**Problem to solve**
Restate each record word for word, from the first to the last.

Saved entries
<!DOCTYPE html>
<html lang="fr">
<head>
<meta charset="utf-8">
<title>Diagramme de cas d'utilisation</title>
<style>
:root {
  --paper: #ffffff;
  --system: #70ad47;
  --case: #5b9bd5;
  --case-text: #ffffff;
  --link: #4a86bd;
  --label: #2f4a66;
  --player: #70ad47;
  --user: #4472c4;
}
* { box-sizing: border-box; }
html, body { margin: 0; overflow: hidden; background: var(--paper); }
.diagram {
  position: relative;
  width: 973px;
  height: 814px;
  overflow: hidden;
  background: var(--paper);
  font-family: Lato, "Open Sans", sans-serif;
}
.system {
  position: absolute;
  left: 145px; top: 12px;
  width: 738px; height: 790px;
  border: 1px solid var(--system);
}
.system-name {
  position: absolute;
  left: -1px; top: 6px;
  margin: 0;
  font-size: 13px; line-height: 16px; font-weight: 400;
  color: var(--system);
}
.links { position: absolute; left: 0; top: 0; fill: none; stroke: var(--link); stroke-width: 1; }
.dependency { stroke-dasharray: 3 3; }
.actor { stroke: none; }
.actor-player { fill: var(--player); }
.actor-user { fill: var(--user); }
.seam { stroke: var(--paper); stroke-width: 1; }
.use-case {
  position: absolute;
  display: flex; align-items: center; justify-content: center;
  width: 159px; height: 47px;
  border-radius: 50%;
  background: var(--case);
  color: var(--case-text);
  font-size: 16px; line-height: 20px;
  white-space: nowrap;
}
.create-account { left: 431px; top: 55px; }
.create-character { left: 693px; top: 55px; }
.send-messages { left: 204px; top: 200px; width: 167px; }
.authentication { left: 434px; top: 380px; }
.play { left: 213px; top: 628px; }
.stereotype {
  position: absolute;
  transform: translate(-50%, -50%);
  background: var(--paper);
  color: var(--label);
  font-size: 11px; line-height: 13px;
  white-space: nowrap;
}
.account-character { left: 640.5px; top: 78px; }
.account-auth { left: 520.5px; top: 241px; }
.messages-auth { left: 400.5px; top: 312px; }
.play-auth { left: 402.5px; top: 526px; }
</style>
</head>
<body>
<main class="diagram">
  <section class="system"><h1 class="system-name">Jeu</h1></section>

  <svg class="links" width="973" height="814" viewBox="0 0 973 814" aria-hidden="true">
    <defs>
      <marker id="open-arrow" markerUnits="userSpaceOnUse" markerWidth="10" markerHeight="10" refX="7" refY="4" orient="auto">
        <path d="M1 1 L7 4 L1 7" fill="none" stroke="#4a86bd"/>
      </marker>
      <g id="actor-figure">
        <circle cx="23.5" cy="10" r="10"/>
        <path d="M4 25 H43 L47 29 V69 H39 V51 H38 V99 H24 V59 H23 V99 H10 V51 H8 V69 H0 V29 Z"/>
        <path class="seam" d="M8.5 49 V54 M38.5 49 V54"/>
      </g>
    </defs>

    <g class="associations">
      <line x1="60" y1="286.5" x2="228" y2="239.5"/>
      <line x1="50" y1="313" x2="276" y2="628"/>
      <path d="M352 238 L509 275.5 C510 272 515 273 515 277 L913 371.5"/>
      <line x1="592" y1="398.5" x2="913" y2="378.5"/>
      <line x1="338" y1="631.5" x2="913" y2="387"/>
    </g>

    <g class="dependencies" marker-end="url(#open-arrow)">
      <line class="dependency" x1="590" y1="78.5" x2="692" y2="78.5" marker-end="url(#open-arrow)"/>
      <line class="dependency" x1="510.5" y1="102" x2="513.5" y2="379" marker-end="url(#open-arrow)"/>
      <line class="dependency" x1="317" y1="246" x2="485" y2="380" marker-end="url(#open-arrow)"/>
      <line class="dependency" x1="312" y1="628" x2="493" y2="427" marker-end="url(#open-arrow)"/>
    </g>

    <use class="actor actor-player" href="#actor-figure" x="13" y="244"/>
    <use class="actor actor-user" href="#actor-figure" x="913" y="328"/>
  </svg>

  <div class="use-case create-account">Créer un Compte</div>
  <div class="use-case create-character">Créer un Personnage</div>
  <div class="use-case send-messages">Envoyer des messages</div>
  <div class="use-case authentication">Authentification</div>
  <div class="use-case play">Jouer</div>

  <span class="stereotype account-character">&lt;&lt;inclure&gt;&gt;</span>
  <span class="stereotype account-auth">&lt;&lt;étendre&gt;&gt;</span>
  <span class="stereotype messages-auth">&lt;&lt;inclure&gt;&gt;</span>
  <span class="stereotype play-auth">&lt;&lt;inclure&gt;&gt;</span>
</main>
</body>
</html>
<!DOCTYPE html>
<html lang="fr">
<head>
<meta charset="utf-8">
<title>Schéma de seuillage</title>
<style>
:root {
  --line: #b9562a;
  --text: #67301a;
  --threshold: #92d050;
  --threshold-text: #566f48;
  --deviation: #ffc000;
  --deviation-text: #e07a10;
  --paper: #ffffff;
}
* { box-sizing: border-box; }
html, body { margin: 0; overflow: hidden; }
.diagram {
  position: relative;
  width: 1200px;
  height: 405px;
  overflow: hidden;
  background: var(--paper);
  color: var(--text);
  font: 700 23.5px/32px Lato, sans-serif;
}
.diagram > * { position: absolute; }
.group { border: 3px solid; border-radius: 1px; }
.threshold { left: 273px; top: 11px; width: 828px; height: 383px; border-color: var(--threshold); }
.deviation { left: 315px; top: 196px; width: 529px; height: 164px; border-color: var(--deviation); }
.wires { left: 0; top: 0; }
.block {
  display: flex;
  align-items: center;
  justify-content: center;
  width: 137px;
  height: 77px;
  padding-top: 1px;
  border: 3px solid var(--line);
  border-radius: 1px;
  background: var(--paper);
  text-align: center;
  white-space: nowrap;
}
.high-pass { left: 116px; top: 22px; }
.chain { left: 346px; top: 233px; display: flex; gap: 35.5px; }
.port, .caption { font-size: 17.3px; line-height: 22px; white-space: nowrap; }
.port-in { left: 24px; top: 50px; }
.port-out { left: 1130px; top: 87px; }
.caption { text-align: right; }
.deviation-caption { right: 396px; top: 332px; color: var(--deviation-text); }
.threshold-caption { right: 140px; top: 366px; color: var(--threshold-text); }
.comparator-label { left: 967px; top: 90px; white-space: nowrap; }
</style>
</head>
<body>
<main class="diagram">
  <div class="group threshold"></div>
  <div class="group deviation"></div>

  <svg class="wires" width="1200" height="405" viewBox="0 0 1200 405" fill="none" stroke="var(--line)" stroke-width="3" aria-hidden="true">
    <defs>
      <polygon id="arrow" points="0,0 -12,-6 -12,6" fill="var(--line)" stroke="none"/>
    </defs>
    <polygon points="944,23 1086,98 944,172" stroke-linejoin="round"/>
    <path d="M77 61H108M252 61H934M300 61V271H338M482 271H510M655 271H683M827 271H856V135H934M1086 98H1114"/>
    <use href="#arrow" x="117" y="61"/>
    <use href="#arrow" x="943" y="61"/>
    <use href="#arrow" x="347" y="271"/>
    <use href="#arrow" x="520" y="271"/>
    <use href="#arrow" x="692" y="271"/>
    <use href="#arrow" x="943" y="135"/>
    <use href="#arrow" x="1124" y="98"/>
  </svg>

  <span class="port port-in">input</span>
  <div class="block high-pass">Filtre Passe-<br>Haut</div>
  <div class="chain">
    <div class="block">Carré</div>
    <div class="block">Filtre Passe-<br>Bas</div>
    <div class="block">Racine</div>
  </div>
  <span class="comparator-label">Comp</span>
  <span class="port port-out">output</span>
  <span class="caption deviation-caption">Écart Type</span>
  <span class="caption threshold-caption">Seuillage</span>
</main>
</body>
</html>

**Exercise solution**
<!DOCTYPE html>
<html lang="fr">
<head>
<meta charset="utf-8">
<title>Diagramme de cas d'utilisation</title>
<style>
:root {
  --paper: #ffffff;
  --system: #70ad47;
  --case: #5b9bd5;
  --case-text: #ffffff;
  --link: #4a86bd;
  --label: #2f4a66;
  --player: #70ad47;
  --user: #4472c4;
}
* { box-sizing: border-box; }
html, body { margin: 0; overflow: hidden; background: var(--paper); }
.diagram {
  position: relative;
  width: 973px;
  height: 814px;
  overflow: hidden;
  background: var(--paper);
  font-family: Lato, "Open Sans", sans-serif;
}
.system {
  position: absolute;
  left: 145px; top: 12px;
  width: 738px; height: 790px;
  border: 1px solid var(--system);
}
.system-name {
  position: absolute;
  left: -1px; top: 6px;
  margin: 0;
  font-size: 13px; line-height: 16px; font-weight: 400;
  color: var(--system);
}
.links { position: absolute; left: 0; top: 0; fill: none; stroke: var(--link); stroke-width: 1; }
.dependency { stroke-dasharray: 3 3; }
.actor { stroke: none; }
.actor-player { fill: var(--player); }
.actor-user { fill: var(--user); }
.seam { stroke: var(--paper); stroke-width: 1; }
.use-case {
  position: absolute;
  display: flex; align-items: center; justify-content: center;
  width: 159px; height: 47px;
  border-radius: 50%;
  background: var(--case);
  color: var(--case-text);
  font-size: 16px; line-height: 20px;
  white-space: nowrap;
}
.create-account { left: 431px; top: 55px; }
.create-character { left: 693px; top: 55px; }
.send-messages { left: 204px; top: 200px; width: 167px; }
.authentication { left: 434px; top: 380px; }
.play { left: 213px; top: 628px; }
.stereotype {
  position: absolute;
  transform: translate(-50%, -50%);
  background: var(--paper);
  color: var(--label);
  font-size: 11px; line-height: 13px;
  white-space: nowrap;
}
.account-character { left: 640.5px; top: 78px; }
.account-auth { left: 520.5px; top: 241px; }
.messages-auth { left: 400.5px; top: 312px; }
.play-auth { left: 402.5px; top: 526px; }
</style>
</head>
<body>
<main class="diagram">
  <section class="system"><h1 class="system-name">Jeu</h1></section>

  <svg class="links" width="973" height="814" viewBox="0 0 973 814" aria-hidden="true">
    <defs>
      <marker id="open-arrow" markerUnits="userSpaceOnUse" markerWidth="10" markerHeight="10" refX="7" refY="4" orient="auto">
        <path d="M1 1 L7 4 L1 7" fill="none" stroke="#4a86bd"/>
      </marker>
      <g id="actor-figure">
        <circle cx="23.5" cy="10" r="10"/>
        <path d="M4 25 H43 L47 29 V69 H39 V51 H38 V99 H24 V59 H23 V99 H10 V51 H8 V69 H0 V29 Z"/>
        <path class="seam" d="M8.5 49 V54 M38.5 49 V54"/>
      </g>
    </defs>

    <g class="associations">
      <line x1="60" y1="286.5" x2="228" y2="239.5"/>
      <line x1="50" y1="313" x2="276" y2="628"/>
      <path d="M352 238 L509 275.5 C510 272 515 273 515 277 L913 371.5"/>
      <line x1="592" y1="398.5" x2="913" y2="378.5"/>
      <line x1="338" y1="631.5" x2="913" y2="387"/>
    </g>

    <g class="dependencies" marker-end="url(#open-arrow)">
      <line class="dependency" x1="590" y1="78.5" x2="692" y2="78.5" marker-end="url(#open-arrow)"/>
      <line class="dependency" x1="510.5" y1="102" x2="513.5" y2="379" marker-end="url(#open-arrow)"/>
      <line class="dependency" x1="317" y1="246" x2="485" y2="380" marker-end="url(#open-arrow)"/>
      <line class="dependency" x1="312" y1="628" x2="493" y2="427" marker-end="url(#open-arrow)"/>
    </g>

    <use class="actor actor-player" href="#actor-figure" x="13" y="244"/>
    <use class="actor actor-user" href="#actor-figure" x="913" y="328"/>
  </svg>

  <div class="use-case create-account">Créer un Compte</div>
  <div class="use-case create-character">Créer un Personnage</div>
  <div class="use-case send-messages">Envoyer des messages</div>
  <div class="use-case authentication">Authentification</div>
  <div class="use-case play">Jouer</div>

  <span class="stereotype account-character">&lt;&lt;inclure&gt;&gt;</span>
  <span class="stereotype account-auth">&lt;&lt;étendre&gt;&gt;</span>
  <span class="stereotype messages-auth">&lt;&lt;inclure&gt;&gt;</span>
  <span class="stereotype play-auth">&lt;&lt;inclure&gt;&gt;</span>
</main>
</body>
</html>
<!DOCTYPE html>
<html lang="fr">
<head>
<meta charset="utf-8">
<title>Schéma de seuillage</title>
<style>
:root {
  --line: #b9562a;
  --text: #67301a;
  --threshold: #92d050;
  --threshold-text: #566f48;
  --deviation: #ffc000;
  --deviation-text: #e07a10;
  --paper: #ffffff;
}
* { box-sizing: border-box; }
html, body { margin: 0; overflow: hidden; }
.diagram {
  position: relative;
  width: 1200px;
  height: 405px;
  overflow: hidden;
  background: var(--paper);
  color: var(--text);
  font: 700 23.5px/32px Lato, sans-serif;
}
.diagram > * { position: absolute; }
.group { border: 3px solid; border-radius: 1px; }
.threshold { left: 273px; top: 11px; width: 828px; height: 383px; border-color: var(--threshold); }
.deviation { left: 315px; top: 196px; width: 529px; height: 164px; border-color: var(--deviation); }
.wires { left: 0; top: 0; }
.block {
  display: flex;
  align-items: center;
  justify-content: center;
  width: 137px;
  height: 77px;
  padding-top: 1px;
  border: 3px solid var(--line);
  border-radius: 1px;
  background: var(--paper);
  text-align: center;
  white-space: nowrap;
}
.high-pass { left: 116px; top: 22px; }
.chain { left: 346px; top: 233px; display: flex; gap: 35.5px; }
.port, .caption { font-size: 17.3px; line-height: 22px; white-space: nowrap; }
.port-in { left: 24px; top: 50px; }
.port-out { left: 1130px; top: 87px; }
.caption { text-align: right; }
.deviation-caption { right: 396px; top: 332px; color: var(--deviation-text); }
.threshold-caption { right: 140px; top: 366px; color: var(--threshold-text); }
.comparator-label { left: 967px; top: 90px; white-space: nowrap; }
</style>
</head>
<body>
<main class="diagram">
  <div class="group threshold"></div>
  <div class="group deviation"></div>

  <svg class="wires" width="1200" height="405" viewBox="0 0 1200 405" fill="none" stroke="var(--line)" stroke-width="3" aria-hidden="true">
    <defs>
      <polygon id="arrow" points="0,0 -12,-6 -12,6" fill="var(--line)" stroke="none"/>
    </defs>
    <polygon points="944,23 1086,98 944,172" stroke-linejoin="round"/>
    <path d="M77 61H108M252 61H934M300 61V271H338M482 271H510M655 271H683M827 271H856V135H934M1086 98H1114"/>
    <use href="#arrow" x="117" y="61"/>
    <use href="#arrow" x="943" y="61"/>
    <use href="#arrow" x="347" y="271"/>
    <use href="#arrow" x="520" y="271"/>
    <use href="#arrow" x="692" y="271"/>
    <use href="#arrow" x="943" y="135"/>
    <use href="#arrow" x="1124" y="98"/>
  </svg>

  <span class="port port-in">input</span>
  <div class="block high-pass">Filtre Passe-<br>Haut</div>
  <div class="chain">
    <div class="block">Carré</div>
    <div class="block">Filtre Passe-<br>Bas</div>
    <div class="block">Racine</div>
  </div>
  <span class="comparator-label">Comp</span>
  <span class="port port-out">output</span>
  <span class="caption deviation-caption">Écart Type</span>
  <span class="caption threshold-caption">Seuillage</span>
</main>
</body>
</html>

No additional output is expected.